To answer this question, let’s use the following example as a teaching aid. Assume I invest in a security that has 999 in 1,000 chances of making $1 and a 1 in 1000 chance of losing $10,000. The probability (i.e. frequency) of making a profit is very high i.e. the number of times or frequency that we make money occurs quite often. But since we live in a world that only values dollars and not percentages, this investment must be measured in connection with the magnitude of the outcome i.e. the expectation – and that changes things.


















So, consider this. We win almost all the time! In fact, it seems like all we do is win. 999 out of 1000 times we come up winners. Yet, this is still a losing proposition. 1000/1000 outcomes results in a loss of $9. The reason why the probability (frequency) of profits and expectation of loss are so different in this example is because the events are asymmetrical. If let’s say we reviewed data of a coin toss (a symmetrical event), the frequency and the expectation of the outcomes would be much more similar. But guess what? The real world is asymmetrical. Furthermore, consider that in a laboratory setting, scientists/mathematicians often drop the most extreme occurrence or sample and average the remaining data.  Professors do this with grades and Meteorologists do this with temperature. But in future-casting what your life may look like, the “rare event” can’t be ignored simply because it is not likely to occur (frequency). The impact or consequence of every event regardless of how rare needs to be factored into our models.

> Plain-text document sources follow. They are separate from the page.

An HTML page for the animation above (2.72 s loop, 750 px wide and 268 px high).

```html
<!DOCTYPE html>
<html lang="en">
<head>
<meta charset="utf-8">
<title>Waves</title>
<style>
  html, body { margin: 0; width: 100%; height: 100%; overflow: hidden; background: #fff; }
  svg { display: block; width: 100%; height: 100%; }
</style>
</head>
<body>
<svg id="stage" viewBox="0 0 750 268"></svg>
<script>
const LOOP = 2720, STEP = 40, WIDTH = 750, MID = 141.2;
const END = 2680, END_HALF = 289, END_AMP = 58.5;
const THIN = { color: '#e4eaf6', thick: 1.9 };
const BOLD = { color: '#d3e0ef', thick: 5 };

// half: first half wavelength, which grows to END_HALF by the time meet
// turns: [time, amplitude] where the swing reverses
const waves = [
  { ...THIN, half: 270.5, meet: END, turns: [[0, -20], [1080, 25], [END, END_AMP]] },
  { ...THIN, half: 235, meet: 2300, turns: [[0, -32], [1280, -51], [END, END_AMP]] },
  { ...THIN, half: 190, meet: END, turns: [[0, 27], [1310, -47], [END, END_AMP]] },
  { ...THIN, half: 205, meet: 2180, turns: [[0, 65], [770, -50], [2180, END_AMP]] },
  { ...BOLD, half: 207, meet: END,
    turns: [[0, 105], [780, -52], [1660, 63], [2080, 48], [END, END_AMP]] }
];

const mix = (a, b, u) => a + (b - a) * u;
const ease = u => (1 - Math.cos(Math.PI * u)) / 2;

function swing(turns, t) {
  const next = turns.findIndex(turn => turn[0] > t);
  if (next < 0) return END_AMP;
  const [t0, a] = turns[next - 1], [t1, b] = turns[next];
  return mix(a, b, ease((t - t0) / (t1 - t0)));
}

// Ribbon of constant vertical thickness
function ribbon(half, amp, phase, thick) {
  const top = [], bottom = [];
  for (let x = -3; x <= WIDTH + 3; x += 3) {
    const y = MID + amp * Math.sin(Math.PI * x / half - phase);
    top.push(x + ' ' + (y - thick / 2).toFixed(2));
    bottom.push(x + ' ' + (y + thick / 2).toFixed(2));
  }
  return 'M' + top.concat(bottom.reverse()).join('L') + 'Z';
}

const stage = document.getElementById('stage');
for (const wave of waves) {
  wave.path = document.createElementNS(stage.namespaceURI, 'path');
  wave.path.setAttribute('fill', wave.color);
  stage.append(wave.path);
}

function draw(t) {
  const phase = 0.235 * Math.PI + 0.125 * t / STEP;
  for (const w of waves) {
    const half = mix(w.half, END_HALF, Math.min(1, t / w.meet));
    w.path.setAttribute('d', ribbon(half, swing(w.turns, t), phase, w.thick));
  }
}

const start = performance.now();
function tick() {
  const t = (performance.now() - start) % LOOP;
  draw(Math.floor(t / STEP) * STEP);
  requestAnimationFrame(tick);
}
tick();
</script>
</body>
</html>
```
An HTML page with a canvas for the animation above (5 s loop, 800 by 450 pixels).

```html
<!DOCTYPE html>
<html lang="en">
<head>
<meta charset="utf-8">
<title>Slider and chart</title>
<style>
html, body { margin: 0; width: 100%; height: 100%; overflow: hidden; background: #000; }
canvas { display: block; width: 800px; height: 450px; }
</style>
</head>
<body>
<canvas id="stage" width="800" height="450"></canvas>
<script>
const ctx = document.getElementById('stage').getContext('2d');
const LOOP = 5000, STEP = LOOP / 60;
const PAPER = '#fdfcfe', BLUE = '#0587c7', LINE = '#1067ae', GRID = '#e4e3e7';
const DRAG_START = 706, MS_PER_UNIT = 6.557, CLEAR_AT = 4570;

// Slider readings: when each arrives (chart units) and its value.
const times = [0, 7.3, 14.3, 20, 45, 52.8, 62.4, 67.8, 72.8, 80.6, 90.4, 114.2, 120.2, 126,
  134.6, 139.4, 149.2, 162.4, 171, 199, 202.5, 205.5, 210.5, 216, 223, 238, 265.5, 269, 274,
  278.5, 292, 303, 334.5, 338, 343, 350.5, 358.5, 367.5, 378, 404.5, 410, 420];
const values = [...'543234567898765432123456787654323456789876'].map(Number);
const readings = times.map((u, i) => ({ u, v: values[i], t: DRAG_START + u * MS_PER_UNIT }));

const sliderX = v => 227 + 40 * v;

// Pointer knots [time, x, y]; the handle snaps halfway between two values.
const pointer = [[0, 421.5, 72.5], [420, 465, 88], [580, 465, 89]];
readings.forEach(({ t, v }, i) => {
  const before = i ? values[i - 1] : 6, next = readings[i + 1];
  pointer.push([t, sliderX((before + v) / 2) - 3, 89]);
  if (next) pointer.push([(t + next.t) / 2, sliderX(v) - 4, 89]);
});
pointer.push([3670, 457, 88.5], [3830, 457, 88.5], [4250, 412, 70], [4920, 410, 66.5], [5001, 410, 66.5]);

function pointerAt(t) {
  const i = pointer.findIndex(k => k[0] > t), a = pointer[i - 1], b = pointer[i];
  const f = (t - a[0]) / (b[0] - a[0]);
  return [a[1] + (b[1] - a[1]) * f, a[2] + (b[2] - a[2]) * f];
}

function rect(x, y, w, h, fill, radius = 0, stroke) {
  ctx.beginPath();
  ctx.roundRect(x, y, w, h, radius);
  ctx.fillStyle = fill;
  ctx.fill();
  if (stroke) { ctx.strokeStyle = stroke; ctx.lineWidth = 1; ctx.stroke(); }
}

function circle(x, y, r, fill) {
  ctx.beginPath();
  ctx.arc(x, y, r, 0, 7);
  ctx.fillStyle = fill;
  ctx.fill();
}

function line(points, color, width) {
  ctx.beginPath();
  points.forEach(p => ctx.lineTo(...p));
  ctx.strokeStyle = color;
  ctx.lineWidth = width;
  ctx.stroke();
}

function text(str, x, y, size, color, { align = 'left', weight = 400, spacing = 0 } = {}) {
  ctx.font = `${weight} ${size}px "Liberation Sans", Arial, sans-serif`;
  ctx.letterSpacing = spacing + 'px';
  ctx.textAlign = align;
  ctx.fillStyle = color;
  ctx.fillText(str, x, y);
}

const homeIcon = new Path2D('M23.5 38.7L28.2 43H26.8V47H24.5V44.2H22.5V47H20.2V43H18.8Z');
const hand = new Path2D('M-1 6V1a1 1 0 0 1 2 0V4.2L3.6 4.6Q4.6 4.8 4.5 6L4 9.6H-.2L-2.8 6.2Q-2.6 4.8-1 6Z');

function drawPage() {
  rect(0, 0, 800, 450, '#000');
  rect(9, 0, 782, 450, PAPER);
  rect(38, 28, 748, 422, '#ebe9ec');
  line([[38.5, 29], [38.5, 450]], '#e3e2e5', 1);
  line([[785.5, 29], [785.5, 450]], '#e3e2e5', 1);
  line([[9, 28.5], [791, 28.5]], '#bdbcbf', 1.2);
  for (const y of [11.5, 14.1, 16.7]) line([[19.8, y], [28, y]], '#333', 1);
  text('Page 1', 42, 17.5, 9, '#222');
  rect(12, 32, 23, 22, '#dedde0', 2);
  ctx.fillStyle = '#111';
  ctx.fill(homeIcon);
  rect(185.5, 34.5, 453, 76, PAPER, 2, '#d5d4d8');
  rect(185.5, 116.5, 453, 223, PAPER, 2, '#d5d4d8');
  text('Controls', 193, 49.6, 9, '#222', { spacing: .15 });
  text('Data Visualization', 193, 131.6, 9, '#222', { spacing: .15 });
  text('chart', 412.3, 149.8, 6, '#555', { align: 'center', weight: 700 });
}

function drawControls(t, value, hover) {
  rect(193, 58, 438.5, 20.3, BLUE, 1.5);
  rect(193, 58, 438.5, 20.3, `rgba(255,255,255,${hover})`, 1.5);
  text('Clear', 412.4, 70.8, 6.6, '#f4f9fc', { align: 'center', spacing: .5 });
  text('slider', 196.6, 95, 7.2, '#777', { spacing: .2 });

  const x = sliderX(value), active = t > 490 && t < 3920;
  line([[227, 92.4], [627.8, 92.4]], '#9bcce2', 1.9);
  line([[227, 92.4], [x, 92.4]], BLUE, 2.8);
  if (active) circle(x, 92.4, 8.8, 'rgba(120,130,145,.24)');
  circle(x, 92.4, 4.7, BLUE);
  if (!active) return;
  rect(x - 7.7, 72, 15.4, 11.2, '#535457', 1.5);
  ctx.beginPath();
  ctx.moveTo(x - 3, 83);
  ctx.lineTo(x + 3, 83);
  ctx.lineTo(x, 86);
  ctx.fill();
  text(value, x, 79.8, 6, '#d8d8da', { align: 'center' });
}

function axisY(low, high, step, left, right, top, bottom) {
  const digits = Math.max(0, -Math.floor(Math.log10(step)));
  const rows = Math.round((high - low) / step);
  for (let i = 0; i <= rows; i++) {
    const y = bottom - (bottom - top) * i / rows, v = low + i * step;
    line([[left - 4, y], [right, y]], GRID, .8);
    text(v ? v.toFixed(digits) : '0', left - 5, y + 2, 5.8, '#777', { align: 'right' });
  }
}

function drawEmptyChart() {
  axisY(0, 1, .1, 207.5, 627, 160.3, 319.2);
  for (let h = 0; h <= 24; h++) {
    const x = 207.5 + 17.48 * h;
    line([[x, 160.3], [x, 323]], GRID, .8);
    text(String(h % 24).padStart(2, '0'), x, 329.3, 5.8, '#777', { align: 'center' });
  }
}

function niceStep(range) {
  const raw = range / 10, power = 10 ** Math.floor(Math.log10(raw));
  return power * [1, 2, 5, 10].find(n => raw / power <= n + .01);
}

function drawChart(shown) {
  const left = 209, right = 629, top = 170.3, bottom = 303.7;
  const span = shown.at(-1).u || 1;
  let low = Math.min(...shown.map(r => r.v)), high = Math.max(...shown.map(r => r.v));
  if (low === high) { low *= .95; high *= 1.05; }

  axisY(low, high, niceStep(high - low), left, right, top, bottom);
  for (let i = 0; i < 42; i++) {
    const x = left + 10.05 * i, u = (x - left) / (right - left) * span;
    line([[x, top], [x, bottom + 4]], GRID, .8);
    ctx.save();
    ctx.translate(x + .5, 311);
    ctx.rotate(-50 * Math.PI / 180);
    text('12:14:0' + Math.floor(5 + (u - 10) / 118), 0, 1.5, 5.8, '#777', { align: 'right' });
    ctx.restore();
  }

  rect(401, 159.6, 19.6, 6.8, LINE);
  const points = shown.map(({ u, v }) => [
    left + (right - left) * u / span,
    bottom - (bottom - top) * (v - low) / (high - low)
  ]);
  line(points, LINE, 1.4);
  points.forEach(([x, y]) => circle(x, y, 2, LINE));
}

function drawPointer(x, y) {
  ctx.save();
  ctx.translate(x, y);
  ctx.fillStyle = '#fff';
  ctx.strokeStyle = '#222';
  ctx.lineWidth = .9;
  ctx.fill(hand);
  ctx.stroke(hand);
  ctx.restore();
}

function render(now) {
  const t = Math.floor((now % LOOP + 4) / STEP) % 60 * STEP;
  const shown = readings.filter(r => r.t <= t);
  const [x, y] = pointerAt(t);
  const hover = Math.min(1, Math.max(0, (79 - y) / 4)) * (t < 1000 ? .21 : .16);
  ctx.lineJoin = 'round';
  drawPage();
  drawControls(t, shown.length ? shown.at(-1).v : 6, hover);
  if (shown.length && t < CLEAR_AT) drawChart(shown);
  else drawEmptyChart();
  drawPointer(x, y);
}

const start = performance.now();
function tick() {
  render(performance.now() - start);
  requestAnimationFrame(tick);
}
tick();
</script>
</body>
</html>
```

In crafting advice to help you live your BEST life, we take into consideration nearly ALL the possible future lifetimes. We can’t simply ignore the impact of a rare event just because it is rare. And so, because we are considering the consequences of even rare events, we set the Legacy Goal oftentimes well below the median outcome in order to deliver confidence in any outcome.

This is Financial Planning done right!


Rick Van Der Noord, CFP®

Dave Gerdt, CFP®